Kratom is a tropical deciduous and evergreen tree in the coffee family native to Southeast Asia in the Indochina and Malisia floristic regions. Its leaves are used for medicinal properties. It is psychoactive, and leaves are chewed to uplift mood and to treat health problems.
Kratom is indigenous to Thailand yet it has been outlawed for 70 years. It was originally banned because it was reducing the Thai government’s tax revenue from opium distribution. Kratom and its derivatives have been used as a substitute for opium as well as an aid for the management of opium withdrawal.
Data on the incidence and prevalence of its use are lacking, as physicians are generally unfamiliar with it and its use is not detected by typical drug screening tests. Kratom metabolites can be detected by specialized mass spectrometer tests. Incidence of Kratom use appears to be on the rise among those who have been self-managing chronic pain with opioids purchased without a prescription and are cycling (but not quitting) their use.
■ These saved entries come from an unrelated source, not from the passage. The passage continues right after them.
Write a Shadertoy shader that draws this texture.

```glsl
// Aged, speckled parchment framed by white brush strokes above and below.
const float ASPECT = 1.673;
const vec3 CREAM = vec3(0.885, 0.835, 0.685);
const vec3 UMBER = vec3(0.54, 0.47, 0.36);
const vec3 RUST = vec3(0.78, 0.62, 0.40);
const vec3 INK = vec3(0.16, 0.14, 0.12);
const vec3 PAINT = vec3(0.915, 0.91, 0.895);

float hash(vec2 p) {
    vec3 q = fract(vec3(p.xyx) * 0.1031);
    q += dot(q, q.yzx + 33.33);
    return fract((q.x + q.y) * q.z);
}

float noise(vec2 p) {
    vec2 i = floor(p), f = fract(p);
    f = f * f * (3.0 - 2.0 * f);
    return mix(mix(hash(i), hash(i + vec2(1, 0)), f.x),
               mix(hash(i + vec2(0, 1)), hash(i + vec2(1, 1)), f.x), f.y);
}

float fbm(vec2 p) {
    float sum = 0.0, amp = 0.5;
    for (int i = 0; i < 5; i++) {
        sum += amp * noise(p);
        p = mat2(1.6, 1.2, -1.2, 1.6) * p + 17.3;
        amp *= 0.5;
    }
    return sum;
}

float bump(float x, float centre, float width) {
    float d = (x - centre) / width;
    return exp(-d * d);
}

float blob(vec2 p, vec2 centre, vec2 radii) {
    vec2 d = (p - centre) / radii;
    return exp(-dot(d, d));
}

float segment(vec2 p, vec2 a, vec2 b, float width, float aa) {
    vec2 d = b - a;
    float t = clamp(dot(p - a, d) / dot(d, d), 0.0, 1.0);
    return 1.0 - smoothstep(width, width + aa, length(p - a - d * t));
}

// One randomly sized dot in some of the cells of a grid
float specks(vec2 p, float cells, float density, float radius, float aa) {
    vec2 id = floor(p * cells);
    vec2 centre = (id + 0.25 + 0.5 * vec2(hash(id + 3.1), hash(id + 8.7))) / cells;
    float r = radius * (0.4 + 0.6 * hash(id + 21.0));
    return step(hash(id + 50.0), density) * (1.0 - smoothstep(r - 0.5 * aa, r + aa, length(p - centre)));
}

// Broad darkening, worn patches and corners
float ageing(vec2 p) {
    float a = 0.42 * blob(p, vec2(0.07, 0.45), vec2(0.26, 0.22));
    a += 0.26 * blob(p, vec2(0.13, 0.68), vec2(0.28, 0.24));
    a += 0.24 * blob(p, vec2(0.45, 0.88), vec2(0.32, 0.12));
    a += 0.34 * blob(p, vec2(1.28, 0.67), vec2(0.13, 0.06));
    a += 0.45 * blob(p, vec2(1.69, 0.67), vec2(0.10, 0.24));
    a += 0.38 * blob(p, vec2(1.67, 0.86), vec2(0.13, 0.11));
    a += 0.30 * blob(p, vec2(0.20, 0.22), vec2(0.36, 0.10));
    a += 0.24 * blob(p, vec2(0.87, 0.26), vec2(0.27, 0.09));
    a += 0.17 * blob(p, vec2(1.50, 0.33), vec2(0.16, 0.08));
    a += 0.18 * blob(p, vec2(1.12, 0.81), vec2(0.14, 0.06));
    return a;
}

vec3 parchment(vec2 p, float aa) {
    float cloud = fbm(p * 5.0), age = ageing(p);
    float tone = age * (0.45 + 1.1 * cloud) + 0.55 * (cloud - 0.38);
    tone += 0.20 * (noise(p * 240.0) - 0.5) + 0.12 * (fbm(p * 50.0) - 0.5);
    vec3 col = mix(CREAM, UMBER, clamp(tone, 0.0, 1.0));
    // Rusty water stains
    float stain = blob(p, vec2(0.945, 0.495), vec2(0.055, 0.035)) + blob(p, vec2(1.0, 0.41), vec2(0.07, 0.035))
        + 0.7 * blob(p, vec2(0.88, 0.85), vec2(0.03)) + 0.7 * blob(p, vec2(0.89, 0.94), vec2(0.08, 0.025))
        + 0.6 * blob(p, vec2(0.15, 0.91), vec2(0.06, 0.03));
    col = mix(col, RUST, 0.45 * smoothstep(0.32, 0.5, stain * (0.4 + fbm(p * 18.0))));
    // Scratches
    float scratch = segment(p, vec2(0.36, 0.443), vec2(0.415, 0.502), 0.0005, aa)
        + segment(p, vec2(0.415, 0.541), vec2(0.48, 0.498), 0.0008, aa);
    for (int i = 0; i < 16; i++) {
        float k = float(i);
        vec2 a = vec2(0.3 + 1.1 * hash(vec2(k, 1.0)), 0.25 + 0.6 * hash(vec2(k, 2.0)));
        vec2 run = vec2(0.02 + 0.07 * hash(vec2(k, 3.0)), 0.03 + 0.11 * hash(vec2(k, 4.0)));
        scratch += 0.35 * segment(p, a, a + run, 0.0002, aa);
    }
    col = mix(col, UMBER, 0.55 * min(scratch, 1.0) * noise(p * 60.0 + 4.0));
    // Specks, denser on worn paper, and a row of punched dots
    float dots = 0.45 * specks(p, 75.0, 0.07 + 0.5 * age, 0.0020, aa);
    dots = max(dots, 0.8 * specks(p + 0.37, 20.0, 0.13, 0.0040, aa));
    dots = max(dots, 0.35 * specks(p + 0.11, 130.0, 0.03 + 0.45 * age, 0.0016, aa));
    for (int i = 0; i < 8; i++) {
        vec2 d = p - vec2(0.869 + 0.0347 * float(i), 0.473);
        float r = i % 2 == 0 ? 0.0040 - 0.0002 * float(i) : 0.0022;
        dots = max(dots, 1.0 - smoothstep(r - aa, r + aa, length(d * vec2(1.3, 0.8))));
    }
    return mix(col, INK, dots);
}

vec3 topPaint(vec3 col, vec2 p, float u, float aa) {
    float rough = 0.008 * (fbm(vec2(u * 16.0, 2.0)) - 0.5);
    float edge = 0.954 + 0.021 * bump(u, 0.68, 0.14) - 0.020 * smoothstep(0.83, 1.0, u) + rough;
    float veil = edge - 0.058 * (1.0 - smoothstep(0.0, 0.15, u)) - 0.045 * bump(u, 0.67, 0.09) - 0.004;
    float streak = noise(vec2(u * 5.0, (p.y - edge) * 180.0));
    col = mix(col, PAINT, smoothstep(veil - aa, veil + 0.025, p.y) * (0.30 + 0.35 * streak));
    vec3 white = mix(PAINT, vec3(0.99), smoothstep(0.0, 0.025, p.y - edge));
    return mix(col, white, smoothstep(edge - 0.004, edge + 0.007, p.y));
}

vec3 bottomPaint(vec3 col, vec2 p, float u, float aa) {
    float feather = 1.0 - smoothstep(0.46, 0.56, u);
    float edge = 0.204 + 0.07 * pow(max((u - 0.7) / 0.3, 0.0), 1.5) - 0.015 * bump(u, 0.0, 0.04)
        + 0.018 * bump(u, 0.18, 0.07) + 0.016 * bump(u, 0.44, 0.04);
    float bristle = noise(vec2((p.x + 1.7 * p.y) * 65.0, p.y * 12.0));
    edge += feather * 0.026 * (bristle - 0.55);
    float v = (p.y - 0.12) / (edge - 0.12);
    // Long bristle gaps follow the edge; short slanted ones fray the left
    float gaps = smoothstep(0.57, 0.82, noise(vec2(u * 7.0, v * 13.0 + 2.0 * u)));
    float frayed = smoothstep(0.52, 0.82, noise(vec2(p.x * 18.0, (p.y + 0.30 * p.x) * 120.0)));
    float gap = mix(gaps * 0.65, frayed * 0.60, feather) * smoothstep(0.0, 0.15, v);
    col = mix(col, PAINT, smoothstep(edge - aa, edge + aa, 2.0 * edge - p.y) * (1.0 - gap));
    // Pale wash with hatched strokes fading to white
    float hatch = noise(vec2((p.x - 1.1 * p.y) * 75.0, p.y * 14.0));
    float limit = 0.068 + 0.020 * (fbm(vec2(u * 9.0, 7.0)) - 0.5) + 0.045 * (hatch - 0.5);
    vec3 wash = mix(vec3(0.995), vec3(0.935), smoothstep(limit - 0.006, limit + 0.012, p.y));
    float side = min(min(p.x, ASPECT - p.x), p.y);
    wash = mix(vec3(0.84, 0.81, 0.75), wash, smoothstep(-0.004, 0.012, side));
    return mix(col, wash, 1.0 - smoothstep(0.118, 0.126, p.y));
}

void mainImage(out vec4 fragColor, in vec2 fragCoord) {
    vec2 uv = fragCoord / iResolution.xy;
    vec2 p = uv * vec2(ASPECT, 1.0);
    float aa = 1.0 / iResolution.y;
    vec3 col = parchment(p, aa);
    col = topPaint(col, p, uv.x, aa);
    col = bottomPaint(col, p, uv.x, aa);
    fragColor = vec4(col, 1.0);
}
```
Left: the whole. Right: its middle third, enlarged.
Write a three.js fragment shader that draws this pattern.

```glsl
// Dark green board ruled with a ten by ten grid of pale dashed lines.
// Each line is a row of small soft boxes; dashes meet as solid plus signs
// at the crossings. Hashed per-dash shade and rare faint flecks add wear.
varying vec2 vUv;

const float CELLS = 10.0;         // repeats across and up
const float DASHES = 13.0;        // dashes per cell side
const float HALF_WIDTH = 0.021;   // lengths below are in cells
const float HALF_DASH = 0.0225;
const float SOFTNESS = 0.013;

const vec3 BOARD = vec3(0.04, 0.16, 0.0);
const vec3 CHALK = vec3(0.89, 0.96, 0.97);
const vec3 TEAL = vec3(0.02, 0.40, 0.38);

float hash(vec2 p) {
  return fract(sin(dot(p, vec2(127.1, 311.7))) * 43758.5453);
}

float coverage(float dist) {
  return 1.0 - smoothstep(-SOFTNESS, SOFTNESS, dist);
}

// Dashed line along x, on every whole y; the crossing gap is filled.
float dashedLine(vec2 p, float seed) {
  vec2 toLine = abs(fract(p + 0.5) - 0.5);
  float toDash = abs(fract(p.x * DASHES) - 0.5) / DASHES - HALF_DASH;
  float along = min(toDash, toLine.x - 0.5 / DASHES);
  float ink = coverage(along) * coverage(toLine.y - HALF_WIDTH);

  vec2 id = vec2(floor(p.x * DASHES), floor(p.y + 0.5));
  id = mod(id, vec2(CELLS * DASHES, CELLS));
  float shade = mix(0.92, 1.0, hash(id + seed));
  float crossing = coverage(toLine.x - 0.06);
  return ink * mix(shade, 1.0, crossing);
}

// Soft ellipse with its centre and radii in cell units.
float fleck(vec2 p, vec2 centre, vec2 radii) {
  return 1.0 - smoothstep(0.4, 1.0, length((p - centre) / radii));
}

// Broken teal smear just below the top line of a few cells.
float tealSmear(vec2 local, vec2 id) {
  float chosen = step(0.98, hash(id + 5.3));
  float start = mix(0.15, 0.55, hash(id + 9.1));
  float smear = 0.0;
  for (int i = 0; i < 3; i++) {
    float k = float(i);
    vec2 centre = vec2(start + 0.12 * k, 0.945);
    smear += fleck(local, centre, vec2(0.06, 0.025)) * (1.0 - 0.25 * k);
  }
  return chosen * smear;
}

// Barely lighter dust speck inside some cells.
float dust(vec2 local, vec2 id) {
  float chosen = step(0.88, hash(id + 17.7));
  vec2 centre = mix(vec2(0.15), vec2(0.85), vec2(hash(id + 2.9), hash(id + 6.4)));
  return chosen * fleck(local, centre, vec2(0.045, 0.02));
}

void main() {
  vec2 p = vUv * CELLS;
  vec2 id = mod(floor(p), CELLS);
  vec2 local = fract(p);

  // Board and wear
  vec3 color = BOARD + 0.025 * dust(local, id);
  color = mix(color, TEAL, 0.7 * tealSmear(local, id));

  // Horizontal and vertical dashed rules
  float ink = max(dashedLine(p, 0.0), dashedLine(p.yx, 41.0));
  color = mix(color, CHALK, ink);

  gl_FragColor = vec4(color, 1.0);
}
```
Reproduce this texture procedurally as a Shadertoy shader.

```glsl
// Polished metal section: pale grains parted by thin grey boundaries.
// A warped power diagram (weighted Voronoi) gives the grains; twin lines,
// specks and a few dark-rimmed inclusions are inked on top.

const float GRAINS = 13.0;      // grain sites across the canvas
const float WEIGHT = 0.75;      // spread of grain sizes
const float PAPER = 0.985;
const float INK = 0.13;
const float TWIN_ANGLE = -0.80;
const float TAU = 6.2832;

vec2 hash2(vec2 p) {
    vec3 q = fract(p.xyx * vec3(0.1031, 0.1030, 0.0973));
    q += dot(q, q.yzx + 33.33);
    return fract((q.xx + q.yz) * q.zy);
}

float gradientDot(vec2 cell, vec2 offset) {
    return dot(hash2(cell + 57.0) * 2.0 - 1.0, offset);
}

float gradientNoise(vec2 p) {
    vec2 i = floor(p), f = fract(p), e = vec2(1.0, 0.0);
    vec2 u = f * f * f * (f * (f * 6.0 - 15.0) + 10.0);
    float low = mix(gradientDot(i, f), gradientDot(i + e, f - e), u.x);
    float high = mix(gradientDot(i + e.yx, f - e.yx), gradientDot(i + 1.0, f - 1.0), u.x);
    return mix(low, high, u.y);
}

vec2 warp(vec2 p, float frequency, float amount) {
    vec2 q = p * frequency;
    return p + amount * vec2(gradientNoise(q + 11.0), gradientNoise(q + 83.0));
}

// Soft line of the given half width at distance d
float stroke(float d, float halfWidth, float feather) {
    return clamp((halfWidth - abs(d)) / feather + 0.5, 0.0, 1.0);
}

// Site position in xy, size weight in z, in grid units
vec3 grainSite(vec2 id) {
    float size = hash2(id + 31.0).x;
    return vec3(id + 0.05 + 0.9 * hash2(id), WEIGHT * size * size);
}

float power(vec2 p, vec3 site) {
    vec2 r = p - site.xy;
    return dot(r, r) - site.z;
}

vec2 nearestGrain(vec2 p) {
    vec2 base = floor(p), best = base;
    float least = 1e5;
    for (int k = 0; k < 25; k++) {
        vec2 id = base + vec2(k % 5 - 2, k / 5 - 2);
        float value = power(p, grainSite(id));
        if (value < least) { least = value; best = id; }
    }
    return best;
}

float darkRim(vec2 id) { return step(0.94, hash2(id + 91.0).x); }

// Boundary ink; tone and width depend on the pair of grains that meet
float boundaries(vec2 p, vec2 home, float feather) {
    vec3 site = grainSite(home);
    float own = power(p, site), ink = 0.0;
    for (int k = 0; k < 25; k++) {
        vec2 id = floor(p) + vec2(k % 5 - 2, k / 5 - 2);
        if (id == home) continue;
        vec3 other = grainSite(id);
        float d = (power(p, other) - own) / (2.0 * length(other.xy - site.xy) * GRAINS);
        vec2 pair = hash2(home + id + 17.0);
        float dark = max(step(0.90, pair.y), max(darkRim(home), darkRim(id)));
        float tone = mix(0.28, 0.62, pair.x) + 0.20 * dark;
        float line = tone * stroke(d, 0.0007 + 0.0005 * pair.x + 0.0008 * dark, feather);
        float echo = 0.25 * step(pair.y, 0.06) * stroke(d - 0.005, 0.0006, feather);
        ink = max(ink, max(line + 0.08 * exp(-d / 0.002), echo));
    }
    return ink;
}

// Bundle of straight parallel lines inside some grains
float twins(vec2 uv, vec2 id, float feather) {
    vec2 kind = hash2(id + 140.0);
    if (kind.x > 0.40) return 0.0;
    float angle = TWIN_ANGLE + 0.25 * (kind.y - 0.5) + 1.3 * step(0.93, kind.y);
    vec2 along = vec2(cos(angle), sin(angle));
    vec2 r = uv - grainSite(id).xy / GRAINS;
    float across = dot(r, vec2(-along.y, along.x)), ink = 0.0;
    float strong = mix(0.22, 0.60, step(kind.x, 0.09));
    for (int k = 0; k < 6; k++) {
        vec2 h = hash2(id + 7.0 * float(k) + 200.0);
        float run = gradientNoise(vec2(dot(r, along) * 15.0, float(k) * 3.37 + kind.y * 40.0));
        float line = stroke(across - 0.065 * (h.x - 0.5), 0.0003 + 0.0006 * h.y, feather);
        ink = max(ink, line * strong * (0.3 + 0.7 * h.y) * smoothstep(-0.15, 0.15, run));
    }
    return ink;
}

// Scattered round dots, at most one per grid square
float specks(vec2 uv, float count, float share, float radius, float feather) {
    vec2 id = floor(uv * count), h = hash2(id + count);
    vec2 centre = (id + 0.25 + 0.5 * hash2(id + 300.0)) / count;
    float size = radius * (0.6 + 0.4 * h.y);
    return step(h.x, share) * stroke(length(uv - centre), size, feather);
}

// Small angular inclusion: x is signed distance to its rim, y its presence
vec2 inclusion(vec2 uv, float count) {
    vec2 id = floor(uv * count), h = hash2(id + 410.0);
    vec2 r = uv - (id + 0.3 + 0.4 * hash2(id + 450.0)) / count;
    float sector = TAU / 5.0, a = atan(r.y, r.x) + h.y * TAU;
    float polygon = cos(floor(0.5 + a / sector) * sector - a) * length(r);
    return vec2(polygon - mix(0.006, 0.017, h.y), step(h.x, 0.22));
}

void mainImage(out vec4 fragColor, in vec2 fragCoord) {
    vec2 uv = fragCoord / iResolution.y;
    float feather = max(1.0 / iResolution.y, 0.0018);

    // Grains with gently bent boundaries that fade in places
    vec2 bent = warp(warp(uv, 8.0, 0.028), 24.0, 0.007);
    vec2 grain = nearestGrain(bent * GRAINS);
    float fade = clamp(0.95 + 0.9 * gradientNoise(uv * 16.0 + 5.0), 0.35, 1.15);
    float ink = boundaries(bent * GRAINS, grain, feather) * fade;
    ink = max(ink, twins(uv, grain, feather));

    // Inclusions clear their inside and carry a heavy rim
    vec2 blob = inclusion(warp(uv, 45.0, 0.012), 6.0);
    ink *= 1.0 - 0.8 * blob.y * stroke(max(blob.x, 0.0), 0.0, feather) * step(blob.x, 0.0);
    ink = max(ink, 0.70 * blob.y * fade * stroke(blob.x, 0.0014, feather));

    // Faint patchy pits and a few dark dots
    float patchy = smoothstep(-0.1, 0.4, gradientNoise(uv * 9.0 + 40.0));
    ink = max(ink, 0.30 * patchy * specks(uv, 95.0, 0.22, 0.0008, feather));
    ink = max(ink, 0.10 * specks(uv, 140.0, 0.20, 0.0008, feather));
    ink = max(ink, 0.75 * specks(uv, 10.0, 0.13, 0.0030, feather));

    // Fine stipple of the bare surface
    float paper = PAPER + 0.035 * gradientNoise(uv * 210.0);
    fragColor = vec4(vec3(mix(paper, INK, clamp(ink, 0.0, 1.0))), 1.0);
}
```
As of 2011, there have been no formal trials performed to study the efficacy or safety of Kratom to treat opioid addiction. The pharmacological effects of Kratom on humans are not well studied. Its metabolic half-life protein binding and elimination characteristics are all unknown. Kratom behaves as a u-opioid receptor agonist, similar to opiates like morphine, although its effects differ significantly from those of opiates.
Kratom does not appear to have significant adverse effects, and in particular appears not to cause the hypoventilation typical of other opioids. Compulsive use has been reported among drug users who inject opioids, and those who use opioids to manage pain without direction from medical professionals.
The DEA warns the leaves from Kratom trees are widely available on the internet and sold as crushed leaves that can be smoked or steeped in tea. The kratom leaf is native to Southeast Asia. However, it’s banned there but it’s legal in the US, leaving several wondering why.
The DEA says Kratom can lead to addiction. At low doses users report alertness and energy and at high doses, the drug produces sedative effects. According to the DEA, there is no legitimate use for Kratom but they’re still conducting research on the possible dangers of using the drug.
Side effects associated with chronic Kratom use include constipation, loss of appetite and weight loss and darkening of the skin color on the face. Chronic use has been associated with bowel obstruction. Chronic users have also reported withdrawal symptoms including irritability, runny nose and diarrhea. Withdrawal is generally mild and short-lived, and may be treated with dihydrocodeine and lofexidine.
Three cases reported documented deaths involving kratom. Other drugs were used in all cases and in one, Kratom was speculated to possibly be the primary cause of death. In 1975, there was an isolated report of serious adverse effects such as psychosis, hallucinations, convulsions and confusion among five individuals who had used kratom daily for 10-35 years.